§ **Requirement**
Report every line of the data that includes "blue".

[[ Records supplied, beginning ]]

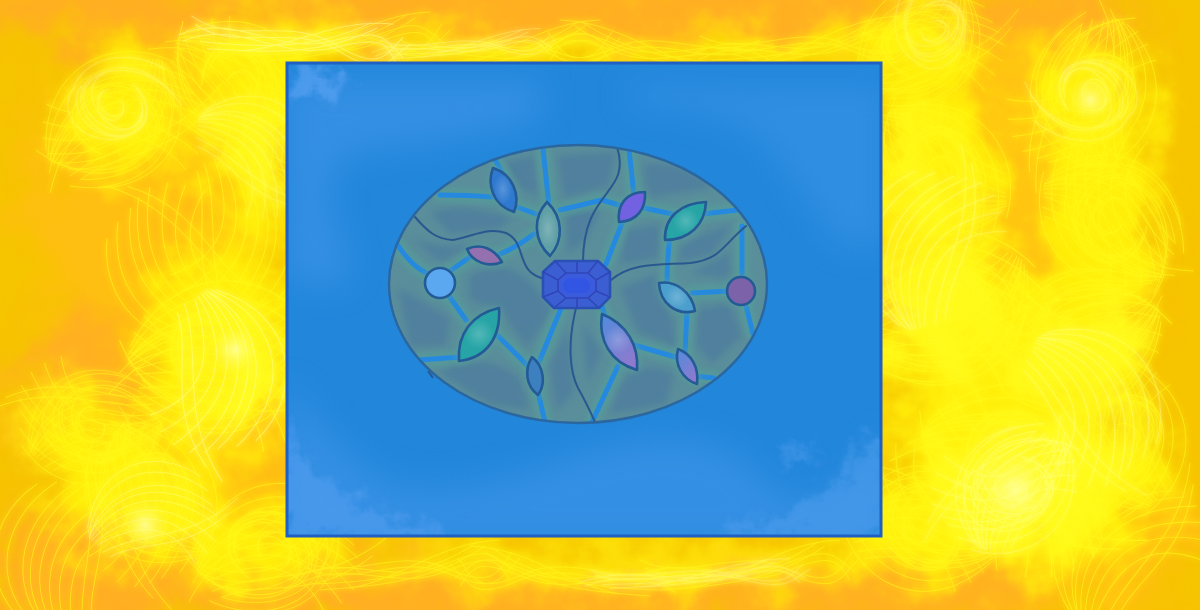
<!DOCTYPE html>
<html lang="en">
<head>
<meta charset="utf-8">
<title>Jewelled oval on blue and gold</title>
<style>
:root{
  --gold:#f7c400; --amber:#ffbe12; --orange:#ffae22; --yellow:#ffee08; --lemon:#fffa1c; --spark:#ffff8c;
  --sky:#2287db; --cloud:#559ff0; --frame:#1f60c2;
  --stone:#5a8e9b; --stone-shade:#50809d; --halo:#559d9a; --vein:#258adf; --line:#28588f;
  --pink:#9470ae; --plum:#7c62a8; --teal:#27a5a6; --purple:#7262e2; --ice:#5ca8f0;
}
html,body{margin:0;height:100%;overflow:hidden;background:var(--gold)}
svg{display:block;width:1200px;height:610px}
filter{color-interpolation-filters:sRGB}
.wisps{fill:none;stroke-linecap:round}
.veins{fill:none;stroke-linecap:round;stroke-linejoin:round}
.threads{fill:none;stroke:var(--line);stroke-width:2;stroke-linecap:round}
.gems{stroke:#245a96;stroke-width:2.6;stroke-linejoin:round}
.facets{fill:none;stroke:#3045b8;stroke-width:1.6}
</style>
</head>
<body>
<svg viewBox="0 0 1200 610" role="img" aria-label="Oval stone set with coloured gems on a blue panel, surrounded by swirling golden light">
<defs>
  <filter id="flame" x="-10%" y="-10%" width="120%" height="120%">
    <feGaussianBlur stdDeviation="17" result="soft"/>
    <feTurbulence type="fractalNoise" baseFrequency=".02" numOctaves="4" seed="8" result="noise"/>
    <feDisplacementMap in="soft" in2="noise" scale="90" xChannelSelector="R" yChannelSelector="G"/>
  </filter>
  <filter id="glow" x="-5%" y="-5%" width="110%" height="110%">
    <feGaussianBlur stdDeviation="3" result="halo"/>
    <feMerge><feMergeNode in="halo"/><feMergeNode in="halo"/><feMergeNode in="SourceGraphic"/></feMerge>
  </filter>
  <filter id="mist" x="-20%" y="-20%" width="140%" height="140%">
    <feGaussianBlur stdDeviation="16"/>
  </filter>
  <filter id="fray" x="-20%" y="-20%" width="140%" height="140%">
    <feGaussianBlur stdDeviation="6" result="soft"/>
    <feTurbulence type="fractalNoise" baseFrequency=".05" numOctaves="4" seed="5" result="noise"/>
    <feDisplacementMap in="soft" in2="noise" scale="50" xChannelSelector="R" yChannelSelector="G"/>
  </filter>
  <filter id="gem-halo" x="-10%" y="-10%" width="120%" height="120%"><feDropShadow dx="0" dy="0" stdDeviation="4" flood-color="#559d9a"/></filter>
  <filter id="blur4" x="-20%" y="-20%" width="140%" height="140%"><feGaussianBlur stdDeviation="3.6"/></filter>
  <filter id="blur2" x="-10%" y="-10%" width="120%" height="120%"><feGaussianBlur stdDeviation="2.4"/></filter>
  <radialGradient id="glint"><stop offset="0" stop-color="#ffffb0" stop-opacity=".75"/><stop offset="1" stop-color="#ffff50" stop-opacity="0"/></radialGradient>
  <linearGradient id="iris" x2=".6" y2="1"><stop offset="0" stop-color="#4f8cdc"/><stop offset="1" stop-color="#8d7ace"/></linearGradient>
  <radialGradient id="sheen"><stop offset="0" stop-color="#fff" stop-opacity=".2"/><stop offset="1" stop-color="#fff" stop-opacity="0"/></radialGradient>
  <clipPath id="panel-clip"><rect x="287" y="63" width="594" height="474"/></clipPath>
  <clipPath id="oval-clip"><ellipse cx="578" cy="284" rx="189" ry="139"/></clipPath>

  <g id="plume">
    <path d="M-70 40C-60-30 10-60 75-25M-70 40C-54-22 10-52 82-14M-68 42C-46-14 14-42 88 0M-66 44C-38-4 16-30 86 18M-62 46C-30 6 20-18 78 34M-58 48C-20 18 24-2 66 50"/>
    <path d="M-72 36C-70-44 0-76 66-42M-74 30C-78-52-8-88 54-58M-40 60C0 30 50 40 96-20M-50 56C-4 20 56 24 104-40"/>
  </g>
  <g id="loop">
    <path d="M-30 22A40 30 15 1 1 34 18M-36 16A43 34 25 1 1 28 30M-24 30A46 36 5 1 1 42 10M-40 4A38 27 35 1 1 20 34M-18 34A50 40-10 1 1 50 4"/>
    <path d="M-12 10A18 13 30 1 1 14 12M-16 6A20 16 50 1 1 8 18"/>
    <path d="M34 18C20 50-30 60-70 40M28 30C4 60-40 62-84 30M50 4C52 40 10 76-50 66"/>
  </g>
  <g id="strand">
    <path d="M-110 14C-60-16-10 20 40 0S90-14 115 6M-105 20C-56-10-6 26 44 6S96-6 110 14M-95 2C-50 24 0-14 50 8S100 10 120-8M-100-6C-54 18-4-20 46 2S98 4 112-14"/>
    <path d="M-80 24C-30 20 30 18 85-20M-88 18C-34 16 24 12 78-24M-50 22C0 14 40-24 100-26"/>
  </g>
  <g id="swirl"><use href="#plume"/><use href="#loop"/><use href="#plume" transform="rotate(155) scale(.9)"/></g>
  <g id="veins">
    <path d="M494 158L503 174M543 149L549 206M440 195Q468 195 492 197M514 206L536 214M560 210L602 200 622 206M629 149L634 196M644 208L672 214M702 214L738 210M624 218L606 264M670 234Q667 262 667 284"/>
    <path d="M534 234Q517 247 498 255M470 257L450 271M397 244Q411 266 428 274M449 296L466 320M461 357L419 360M498 336L530 368M562 306L539 362M538 392L545 422M602 306L606 320M634 345L682 359M618 366L592 422M687 310L685 352M692 293L730 291M742 226V280M745 302L753 334M694 376L714 378"/>
  </g>
</defs>

<g id="golden-light">
  <rect width="1200" height="610" fill="var(--gold)"/>
  <g filter="url(#flame)">
    <g fill="var(--orange)">
      <ellipse cx="120" cy="5" rx="150" ry="34"/>
      <ellipse cx="100" cy="570" rx="120" ry="60"/>
      <ellipse cx="75" cy="400" rx="62" ry="80"/>
      <ellipse cx="500" cy="598" rx="330" ry="44"/>
      <ellipse cx="600" cy="5" rx="420" ry="44"/>
      <ellipse cx="1060" cy="18" rx="85" ry="36"/>
      <ellipse cx="900" cy="598" rx="180" ry="34"/>
    </g>
    <g fill="var(--amber)">
      <ellipse cx="150" cy="190" rx="120" ry="150"/>
      <ellipse cx="1010" cy="250" rx="150" ry="210"/>
      <ellipse cx="215" cy="470" rx="130" ry="110"/>
      <ellipse cx="1080" cy="530" rx="110" ry="80"/>
    </g>
    <g fill="var(--yellow)">
      <ellipse cx="125" cy="115" rx="58" ry="62"/>
      <ellipse cx="250" cy="120" rx="48" ry="120"/>
      <ellipse cx="275" cy="44" rx="90" ry="26"/>
      <ellipse cx="228" cy="350" rx="85" ry="105"/>
      <ellipse cx="140" cy="495" rx="85" ry="55"/>
      <ellipse cx="260" cy="545" rx="80" ry="36"/>
      <ellipse cx="65" cy="425" rx="38" ry="42"/>
      <ellipse cx="520" cy="48" rx="160" ry="16"/>
      <ellipse cx="800" cy="48" rx="130" ry="16"/>
      <ellipse cx="620" cy="566" rx="230" ry="17"/>
      <ellipse cx="925" cy="60" rx="55" ry="62"/>
      <ellipse cx="1085" cy="100" rx="72" ry="55"/>
      <ellipse cx="935" cy="215" rx="66" ry="125"/>
      <ellipse cx="1100" cy="215" rx="52" ry="125"/>
      <ellipse cx="1010" cy="355" rx="135" ry="85"/>
      <ellipse cx="1030" cy="475" rx="135" ry="100"/>
      <ellipse cx="920" cy="530" rx="80" ry="55"/>
    </g>
    <g fill="var(--lemon)">
      <ellipse cx="245" cy="365" rx="42" ry="58"/>
      <ellipse cx="270" cy="150" rx="24" ry="52"/>
      <ellipse cx="1020" cy="490" rx="100" ry="66"/>
      <ellipse cx="945" cy="320" rx="50" ry="75"/>
      <ellipse cx="1080" cy="350" rx="60" ry="52"/>
      <ellipse cx="920" cy="170" rx="26" ry="52"/>
    </g>
  </g>

  <g class="wisps" filter="url(#glow)">
    <g stroke="var(--lemon)" stroke-width=".9" opacity=".62">
      <use href="#swirl" x="120" y="120"/>
      <use href="#swirl" transform="translate(240 90) rotate(70)"/>
      <use href="#swirl" transform="translate(225 360) scale(1.2) rotate(30)"/>
      <use href="#plume" transform="translate(240 230) rotate(110)"/>
      <use href="#plume" transform="translate(180 270) rotate(250)"/>
      <use href="#swirl" transform="translate(90 425) rotate(210) scale(.9)"/>
      <use href="#swirl" transform="translate(150 500) rotate(100)"/>
      <use href="#swirl" transform="translate(275 550) rotate(15)"/>
      <use href="#plume" transform="translate(60 560) rotate(300)"/>
      <use href="#swirl" transform="translate(925 45) scale(.9)"/>
      <use href="#swirl" transform="translate(1090 95) rotate(140)"/>
      <use href="#swirl" transform="translate(940 175) rotate(80)"/>
      <use href="#swirl" transform="translate(1110 215) rotate(260)"/>
      <use href="#swirl" transform="translate(950 310) rotate(20) scale(1.2)"/>
      <use href="#swirl" transform="translate(1075 340) rotate(190) scale(1.1)"/>
      <use href="#swirl" transform="translate(1020 470) rotate(50) scale(1.3)"/>
      <use href="#swirl" transform="translate(1120 440) rotate(120)"/>
      <use href="#swirl" transform="translate(920 525) rotate(230)"/>
      <use href="#plume" transform="translate(1120 550) rotate(330)"/>
      <use href="#strand" x="330" y="38"/>
      <use href="#strand" x="500" y="46"/>
      <use href="#strand" transform="translate(660 46) scale(-1 1)"/>
      <use href="#strand" x="800" y="42"/>
      <use href="#strand" x="400" y="566"/>
      <use href="#strand" transform="translate(570 572) scale(-1 1)"/>
      <use href="#strand" x="740" y="566"/>
    </g>
    <g stroke="var(--spark)" opacity=".55">
      <use href="#loop" transform="translate(110 105) rotate(200) scale(.8)"/>
      <use href="#plume" transform="translate(220 370) rotate(110)"/>
      <use href="#plume" transform="translate(150 515) rotate(10) scale(.8)"/>
      <use href="#swirl" transform="translate(1010 490) rotate(170) scale(.9)"/>
      <use href="#loop" transform="translate(1095 95) rotate(30) scale(.8)"/>
      <use href="#loop" transform="translate(935 32) rotate(120) scale(.7)"/>
      <use href="#plume" transform="translate(925 250) rotate(310)"/>
      <use href="#plume" transform="translate(1090 400) rotate(80)"/>
      <use href="#plume" transform="translate(255 150) rotate(60) scale(.8)"/>
      <use href="#strand" transform="translate(290 36) rotate(8)"/>
      <use href="#strand" transform="translate(460 44) scale(.8 .6)"/>
      <use href="#strand" transform="translate(690 574) scale(1 .6)"/>
    </g>
  </g>
  <g fill="url(#glint)">
    <circle cx="235" cy="350" r="24"/><circle cx="145" cy="525" r="26"/><circle cx="1015" cy="490" r="40"/><circle cx="1090" cy="100" r="24"/>
  </g>
</g>

<g id="blue-panel">
  <rect x="287" y="63" width="594" height="474" fill="var(--sky)"/>
  <g clip-path="url(#panel-clip)" fill="var(--cloud)">
    <g filter="url(#mist)">
      <path d="M285 80H540V120Q450 145 380 150T340 230 300 280H285Z" opacity=".36"/>
      <path d="M630 85H885V245H840Q800 190 770 150T630 105Z" opacity=".3"/>
      <path d="M285 380Q320 430 370 470T560 460 760 475 885 430V545H285Z" opacity=".36"/>
    </g>
    <g filter="url(#fray)">
      <path d="M280 420Q315 500 440 530L430 545H280Z" opacity=".62"/>
      <path d="M720 530Q830 515 865 440L890 430V545H720Z" opacity=".5"/>
      <ellipse cx="320" cy="82" rx="28" ry="13" opacity=".8"/>
      <ellipse cx="798" cy="455" rx="18" ry="5" opacity=".7"/>
    </g>
  </g>
  <rect x="287" y="63" width="594" height="473" fill="none" stroke="var(--frame)" stroke-width="3"/>
</g>

<g id="oval-stone">
  <ellipse cx="578" cy="284" rx="189" ry="139" fill="var(--stone)"/>
  <g clip-path="url(#oval-clip)">
    <path id="stone-shading" fill="var(--stone-shade)" filter="url(#blur4)" d="M557 156L616 152 608 186 564 198ZM503 162L534 156 538 196 522 190ZM643 163Q690 162 712 188L648 197ZM430 212Q460 202 512 218L500 228 450 234ZM410 238Q450 252 478 242L440 262ZM468 276Q510 254 537 290L552 310 527 348 500 310 470 300ZM398 288Q430 306 450 318L446 346 410 346ZM438 372Q490 348 520 380L530 410 490 404ZM550 364L568 328 574 392 556 412ZM582 322L602 352 588 384ZM620 386Q640 356 674 374L666 404 610 414ZM565 206Q590 206 600 212L584 242 568 254ZM626 230L660 224 658 258 620 264ZM682 246Q710 228 732 226L712 254 678 262ZM620 288L654 274 672 318 676 347 638 332ZM698 308L730 304 742 336 712 364 696 345ZM690 274L730 252 730 278Z"/>
    <g class="veins">
      <use href="#veins" stroke="var(--halo)" stroke-width="15" filter="url(#blur2)" opacity=".7"/>
      <use href="#veins" stroke="var(--vein)" stroke-width="5"/>
    </g>
    <g class="threads">
      <path d="M415 217C428 232 436 239 453 240 474 236 488 227 506 233 528 243 514 272 545 279"/>
      <path d="M617 147C632 195 583 188 583 262"/>
      <path d="M746 226C722 246 720 260 690 263 660 265 632 262 611 280"/>
      <path d="M576 308C567 345 570 372 578 388Q586 402 595 422"/>
    </g>
  </g>
  <ellipse cx="578" cy="284" rx="189" ry="139" fill="none" stroke="#2b669f" stroke-width="2.4"/>
  <path d="M428 371L433 378" stroke="var(--line)" stroke-width="2"/>
</g>

<g id="gems">
  <g class="gems" filter="url(#gem-halo)">
    <path fill="#2f7ad0" d="M493 168C487 184 492 205 514 212 521 194 512 174 493 168Z"/>
    <path fill="#5fa0a6" d="M547 202C533 217 533 240 550 256 564 240 563 217 547 202Z"/>
    <path fill="var(--purple)" d="M645 192C626 192 617 205 619 222 638 221 646 208 645 192Z"/>
    <path fill="var(--teal)" d="M706 202C681 203 664 217 665 240 690 240 705 224 706 202Z"/>
    <path fill="var(--pink)" d="M467 249C480 243 494 248 502 262 488 268 472 262 467 249Z"/>
    <circle fill="var(--ice)" cx="440" cy="283" r="15"/>
    <path fill="#4a9fcc" d="M659 283C675 280 692 292 695 311 676 316 660 303 659 283Z"/>
    <circle fill="var(--plum)" cx="741" cy="291" r="14"/>
    <path fill="var(--teal)" d="M499 308C472 314 457 334 459 361 486 358 501 338 499 308Z"/>
    <path fill="#3c80c0" d="M532 357C524 370 526 386 538 395 546 384 544 366 532 357Z"/>
    <path fill="url(#iris)" d="M602 314C598 340 610 362 637 370 639 346 627 324 602 314Z"/>
    <path fill="url(#iris)" d="M678 349C674 364 682 379 697 384 699 368 692 354 678 349Z"/>
  </g>
  <g id="gem-sheen" fill="url(#sheen)">
    <ellipse cx="503" cy="189" rx="9" ry="15"/><ellipse cx="548" cy="229" rx="9" ry="18"/><circle cx="686" cy="221" r="13"/><circle cx="677" cy="297" r="12"/><circle cx="479" cy="334" r="15"/><circle cx="618" cy="340" r="14"/>
  </g>
  <g id="centre-gem">
    <polygon points="555,261 598,261 610,272 610,297 599,308 554,308 543,297 543,272" fill="#3b5fd2" stroke="#2b50b4" stroke-width="2.6" stroke-linejoin="round"/>
    <polygon points="566,273 588,273 596,280 596,291 588,298 566,298 558,291 558,280" fill="#3a5cdc"/>
    <polygon points="568,278 585,278 590,283 590,289 585,293 568,293 563,289 563,283" fill="#3355e4"/>
    <g class="facets">
      <polygon points="566,273 588,273 596,280 596,291 588,298 566,298 558,291 558,280"/>
      <path d="M555 261L566 273M598 261L588 273M610 272L596 280M610 297L596 291M599 308L588 298M554 308L566 298M543 297L558 291M543 272L558 280M577 262V273M577 298V308"/>
    </g>
  </g>
</g>
</svg>
</body>
</html>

[[ Records supplied, end ]]

§ **Reply**
<title>Jewelled oval on blue and gold</title>
<svg viewBox="0 0 1200 610" role="img" aria-label="Oval stone set with coloured gems on a blue panel, surrounded by swirling golden light">
<g id="blue-panel">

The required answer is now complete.